= Work item =
With the pictures set aside, reproduce each entry precisely as it reads.
◆ ◆ ◆ ◆ ◆ ◆ ◆
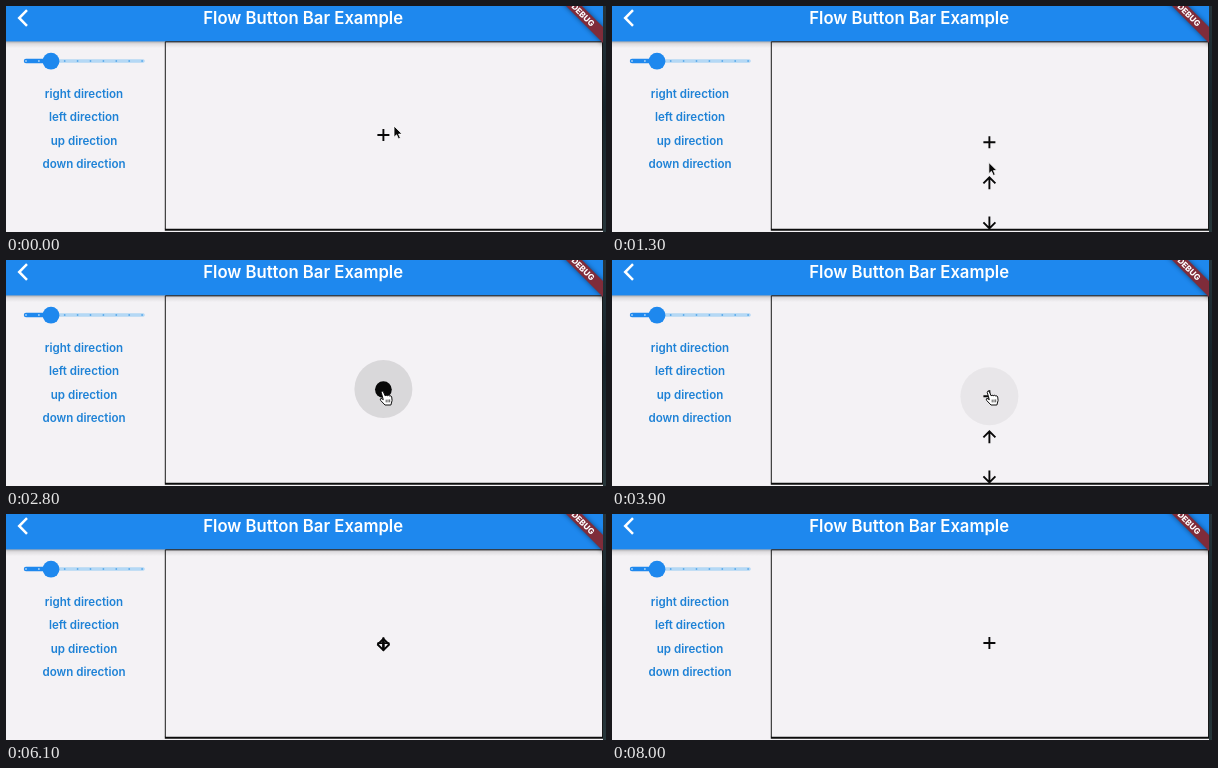
These frames come from a looping animation (600x226 px, 8.1 s). An HTML page:

```html
<!DOCTYPE html>
<html lang="en">
<head>
<meta charset="utf-8">
<title>Flow Button Bar Example</title>
<style>
  html, body { margin: 0; width: 100%; height: 100%; overflow: hidden; background: #f4f2f5; }
  svg { display: block; width: 600px; height: 226px; }
  text { font-family: Inter, Roboto, sans-serif; font-weight: 600; text-anchor: middle; }
  .link { font-size: 11.55px; fill: #1e82d6; }
  .icon { fill: none; stroke: #080808; stroke-width: 1.9; }
</style>
</head>
<body>
<svg viewBox="0 0 600 226">
  <defs>
    <linearGradient id="shade" x2="0" y2="1">
      <stop stop-color="#000" stop-opacity=".32"/>
      <stop offset=".4" stop-color="#000" stop-opacity=".09"/>
      <stop offset="1" stop-color="#000" stop-opacity="0"/>
    </linearGradient>
    <linearGradient id="desk" x2="0" y2="1">
      <stop stop-color="#26343b"/>
      <stop offset=".45" stop-color="#152329"/>
      <stop offset="1" stop-color="#27363a"/>
    </linearGradient>
    <filter id="soft" x="-50%" y="-50%" width="200%" height="200%"><feGaussianBlur stdDeviation="2.5"/></filter>
    <clipPath id="panel"><path d="M159 36H597V223.5H159Z"/></clipPath>
    <clipPath id="window"><path d="M0 0H597V226H0Z"/></clipPath>
  </defs>

  <rect width="600" height="226" fill="#f4f2f5"/>
  <rect y="35" width="597" height="7" fill="url(#shade)"/>
  <rect width="597" height="35.4" fill="#1e88ee"/>
  <path d="M21 4.2L13.2 12L21 19.8" fill="none" stroke="#fff" stroke-width="2.5"/>
  <text x="297.2" y="18" font-size="16.7" fill="#fff">Flow Button Bar Example</text>

  <path d="M20 55H137" stroke="#b4d8f5" stroke-width="3.6" stroke-linecap="round"/>
  <path d="M20 55H45" stroke="#1e88ee" stroke-width="4.4" stroke-linecap="round"/>
  <g id="ticks"></g>
  <circle cx="45" cy="55.2" r="8.4" fill="#1e88ee"/>
  <g id="links"></g>

  <g clip-path="url(#panel)">
    <g id="down"><circle r="29"/><path class="icon" d="M-6 -.7L0 5.3L6 -.7M0 -6.5V4.6"/></g>
    <g id="up"><circle r="29"/><path class="icon" d="M-6 .7L0 -5.3L6 .7M0 6.5V-4.6"/></g>
    <g id="main">
      <circle r="29"/>
      <path id="plus" class="icon" d="M-6 0H6M0 -6V6"/>
      <circle id="dot" cy=".6" r="8.4" fill="#080808"/>
    </g>
  </g>
  <path d="M159.3 223V35.8H596.5V223" fill="none" stroke="#181818"/>
  <path d="M158.8 223.7H597" stroke="#0c0c0c" stroke-width="1.9"/>

  <g clip-path="url(#window)">
    <path d="M540 -20H556L617 41V57Z" fill="#000" opacity=".5" filter="url(#soft)"/>
    <path d="M560 0H576L597 21V37Z" fill="#7f2c3a"/>
    <text transform="translate(577 9) rotate(45)" y="2.9" font-size="8.2" fill="#fff" style="font-weight:800">DEBUG</text>
  </g>
  <rect x="597" width="3" height="226" fill="url(#desk)"/>

  <g id="cursor" stroke-linejoin="round">
    <path id="arrow" d="M0 0V11.2L2.6 8.8L4.5 13L6.4 12.1L4.6 8.1H8.1Z" fill="#080808" stroke="#fff" stroke-width=".8"/>
    <g id="hand" fill="#fff" stroke="#111">
      <path d="M-1.3 1.2Q-1 -.4 .6 .2L2.6 4.8Q3.6 3.6 4.8 4.7Q6 3.7 7 4.9Q8.6 4.2 9.2 6L9.6 9.4L8.4 14H2.5L-1.8 9.5Q-3 7.7 -1.5 7.3L.8 8.7Z"/>
      <path d="M3.7 8.6V11.4M5.5 8.5V11.4M7.2 8.4V11.3" fill="none" stroke-width=".7"/>
    </g>
  </g>
</svg>
<script>
const LOOP = 8100, STEP = 100;
const CENTER = 377.4, CLOSED_Y = 129, OPEN_Y = 136.3, GAP = 40.4;
const TOGGLE = 460, REACH = 13;
const names = ["main", "up", "down"];
const $ = id => document.getElementById(id);

// Clicks alternately open and close the bar.
const clicks = [250, 1860, 2900, 5650];

// The pointer glides to each place, then rests there.
const moves = [
  { at: 0, span: 200, x: 377.3, y: 124.5 },
  { at: 900, span: 700, x: 376.5, y: 180.5 },
  { at: 2100, span: 400, x: 376.5, y: 131 },
  { at: 4200, span: 1000, x: 384, y: 210.5 },
  { at: 5750, span: 300, x: 390, y: 240 }
];

const ramp = (time, at, span) => Math.min(1, Math.max(0, (time - at) / span));
const pulse = (time, from, to) => Math.min(ramp(time, from, 100), 1 - ramp(time, to, 150));
const show = (el, visible) => { el.style.display = visible ? "" : "none"; };
const place = (el, x, y) => el.setAttribute("transform", `translate(${x} ${y})`);

function pointerAt(time) {
  return moves.reduce((from, { at, span, x, y }) => {
    const k = ramp(time, at, span);
    return { x: from.x + (x - from.x) * k, y: from.y + (y - from.y) * k };
  }, { x: 388, y: 120 });
}

$("ticks").innerHTML = Array.from({ length: 10 }, (_, i) =>
  `<circle cx="${20 + i * 12.9}" cy="55" r=".9" fill="${i < 3 ? "#a9d3f6" : "#5caaea"}"/>`).join("");
$("links").innerHTML = ["right", "left", "up", "down"].map((name, i) =>
  `<text class="link" x="78" y="${91.8 + i * 23.35}">${name} direction</text>`).join("");

function draw(time) {
  const open = clicks.reduce((sum, at, i) => sum + (i % 2 ? -1 : 1) * ramp(time, at, TOGGLE), 0);
  const press = Math.max(...clicks.map(at => pulse(time, at - 200, at + 150)));
  const pointer = pointerAt(time);
  let pointing = false;

  names.forEach((name, i) => {
    const group = $(name);
    const y = CLOSED_Y + (OPEN_Y + i * GAP - CLOSED_Y) * open;
    const visible = i === 0 || open > .001;
    const hover = visible && Math.hypot(pointer.x - CENTER, pointer.y - y) < REACH;
    pointing ||= hover;
    place(group, CENTER, y);
    show(group, visible);
    group.firstElementChild.setAttribute("fill-opacity", hover ? .05 + .06 * press : 0);
  });

  // Closing with the up button leaves a dot until the bar opens again.
  const dotted = open < .001 && time > clicks[1] && time <= clicks[2];
  show($("dot"), dotted);
  show($("plus"), !dotted);

  place($("cursor"), pointer.x, pointer.y);
  show($("hand"), pointing);
  show($("arrow"), !pointing);
}

const start = performance.now();
function frame() {
  const time = (performance.now() - start) % LOOP;
  draw(Math.floor(time / STEP) * STEP);
  requestAnimationFrame(frame);
}
draw(0);
requestAnimationFrame(frame);
</script>
</body>
</html>
```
◆ ◆ ◆ ◆ ◆ ◆ ◆
= Your solution =
These frames come from a looping animation (600x226 px, 8.1 s). An HTML page:

```html
<!DOCTYPE html>
<html lang="en">
<head>
<meta charset="utf-8">
<title>Flow Button Bar Example</title>
<style>
  html, body { margin: 0; width: 100%; height: 100%; overflow: hidden; background: #f4f2f5; }
  svg { display: block; width: 600px; height: 226px; }
  text { font-family: Inter, Roboto, sans-serif; font-weight: 600; text-anchor: middle; }
  .link { font-size: 11.55px; fill: #1e82d6; }
  .icon { fill: none; stroke: #080808; stroke-width: 1.9; }
</style>
</head>
<body>
<svg viewBox="0 0 600 226">
  <defs>
    <linearGradient id="shade" x2="0" y2="1">
      <stop stop-color="#000" stop-opacity=".32"/>
      <stop offset=".4" stop-color="#000" stop-opacity=".09"/>
      <stop offset="1" stop-color="#000" stop-opacity="0"/>
    </linearGradient>
    <linearGradient id="desk" x2="0" y2="1">
      <stop stop-color="#26343b"/>
      <stop offset=".45" stop-color="#152329"/>
      <stop offset="1" stop-color="#27363a"/>
    </linearGradient>
    <filter id="soft" x="-50%" y="-50%" width="200%" height="200%"><feGaussianBlur stdDeviation="2.5"/></filter>
    <clipPath id="panel"><path d="M159 36H597V223.5H159Z"/></clipPath>
    <clipPath id="window"><path d="M0 0H597V226H0Z"/></clipPath>
  </defs>

  <rect width="600" height="226" fill="#f4f2f5"/>
  <rect y="35" width="597" height="7" fill="url(#shade)"/>
  <rect width="597" height="35.4" fill="#1e88ee"/>
  <path d="M21 4.2L13.2 12L21 19.8" fill="none" stroke="#fff" stroke-width="2.5"/>
  <text x="297.2" y="18" font-size="16.7" fill="#fff">Flow Button Bar Example</text>

  <path d="M20 55H137" stroke="#b4d8f5" stroke-width="3.6" stroke-linecap="round"/>
  <path d="M20 55H45" stroke="#1e88ee" stroke-width="4.4" stroke-linecap="round"/>
  <g id="ticks"></g>
  <circle cx="45" cy="55.2" r="8.4" fill="#1e88ee"/>
  <g id="links"></g>

  <g clip-path="url(#panel)">
    <g id="down"><circle r="29"/><path class="icon" d="M-6 -.7L0 5.3L6 -.7M0 -6.5V4.6"/></g>
    <g id="up"><circle r="29"/><path class="icon" d="M-6 .7L0 -5.3L6 .7M0 6.5V-4.6"/></g>
    <g id="main">
      <circle r="29"/>
      <path id="plus" class="icon" d="M-6 0H6M0 -6V6"/>
      <circle id="dot" cy=".6" r="8.4" fill="#080808"/>
    </g>
  </g>
  <path d="M159.3 223V35.8H596.5V223" fill="none" stroke="#181818"/>
  <path d="M158.8 223.7H597" stroke="#0c0c0c" stroke-width="1.9"/>

  <g clip-path="url(#window)">
    <path d="M540 -20H556L617 41V57Z" fill="#000" opacity=".5" filter="url(#soft)"/>
    <path d="M560 0H576L597 21V37Z" fill="#7f2c3a"/>
    <text transform="translate(577 9) rotate(45)" y="2.9" font-size="8.2" fill="#fff" style="font-weight:800">DEBUG</text>
  </g>
  <rect x="597" width="3" height="226" fill="url(#desk)"/>

  <g id="cursor" stroke-linejoin="round">
    <path id="arrow" d="M0 0V11.2L2.6 8.8L4.5 13L6.4 12.1L4.6 8.1H8.1Z" fill="#080808" stroke="#fff" stroke-width=".8"/>
    <g id="hand" fill="#fff" stroke="#111">
      <path d="M-1.3 1.2Q-1 -.4 .6 .2L2.6 4.8Q3.6 3.6 4.8 4.7Q6 3.7 7 4.9Q8.6 4.2 9.2 6L9.6 9.4L8.4 14H2.5L-1.8 9.5Q-3 7.7 -1.5 7.3L.8 8.7Z"/>
      <path d="M3.7 8.6V11.4M5.5 8.5V11.4M7.2 8.4V11.3" fill="none" stroke-width=".7"/>
    </g>
  </g>
</svg>
<script>
const LOOP = 8100, STEP = 100;
const CENTER = 377.4, CLOSED_Y = 129, OPEN_Y = 136.3, GAP = 40.4;
const TOGGLE = 460, REACH = 13;
const names = ["main", "up", "down"];
const $ = id => document.getElementById(id);

// Clicks alternately open and close the bar.
const clicks = [250, 1860, 2900, 5650];

// The pointer glides to each place, then rests there.
const moves = [
  { at: 0, span: 200, x: 377.3, y: 124.5 },
  { at: 900, span: 700, x: 376.5, y: 180.5 },
  { at: 2100, span: 400, x: 376.5, y: 131 },
  { at: 4200, span: 1000, x: 384, y: 210.5 },
  { at: 5750, span: 300, x: 390, y: 240 }
];

const ramp = (time, at, span) => Math.min(1, Math.max(0, (time - at) / span));
const pulse = (time, from, to) => Math.min(ramp(time, from, 100), 1 - ramp(time, to, 150));
const show = (el, visible) => { el.style.display = visible ? "" : "none"; };
const place = (el, x, y) => el.setAttribute("transform", `translate(${x} ${y})`);

function pointerAt(time) {
  return moves.reduce((from, { at, span, x, y }) => {
    const k = ramp(time, at, span);
    return { x: from.x + (x - from.x) * k, y: from.y + (y - from.y) * k };
  }, { x: 388, y: 120 });
}

$("ticks").innerHTML = Array.from({ length: 10 }, (_, i) =>
  `<circle cx="${20 + i * 12.9}" cy="55" r=".9" fill="${i < 3 ? "#a9d3f6" : "#5caaea"}"/>`).join("");
$("links").innerHTML = ["right", "left", "up", "down"].map((name, i) =>
  `<text class="link" x="78" y="${91.8 + i * 23.35}">${name} direction</text>`).join("");

function draw(time) {
  const open = clicks.reduce((sum, at, i) => sum + (i % 2 ? -1 : 1) * ramp(time, at, TOGGLE), 0);
  const press = Math.max(...clicks.map(at => pulse(time, at - 200, at + 150)));
  const pointer = pointerAt(time);
  let pointing = false;

  names.forEach((name, i) => {
    const group = $(name);
    const y = CLOSED_Y + (OPEN_Y + i * GAP - CLOSED_Y) * open;
    const visible = i === 0 || open > .001;
    const hover = visible && Math.hypot(pointer.x - CENTER, pointer.y - y) < REACH;
    pointing ||= hover;
    place(group, CENTER, y);
    show(group, visible);
    group.firstElementChild.setAttribute("fill-opacity", hover ? .05 + .06 * press : 0);
  });

  // Closing with the up button leaves a dot until the bar opens again.
  const dotted = open < .001 && time > clicks[1] && time <= clicks[2];
  show($("dot"), dotted);
  show($("plus"), !dotted);

  place($("cursor"), pointer.x, pointer.y);
  show($("hand"), pointing);
  show($("arrow"), !pointing);
}

const start = performance.now();
function frame() {
  const time = (performance.now() - start) % LOOP;
  draw(Math.floor(time / STEP) * STEP);
  requestAnimationFrame(frame);
}
draw(0);
requestAnimationFrame(frame);
</script>
</body>
</html>
```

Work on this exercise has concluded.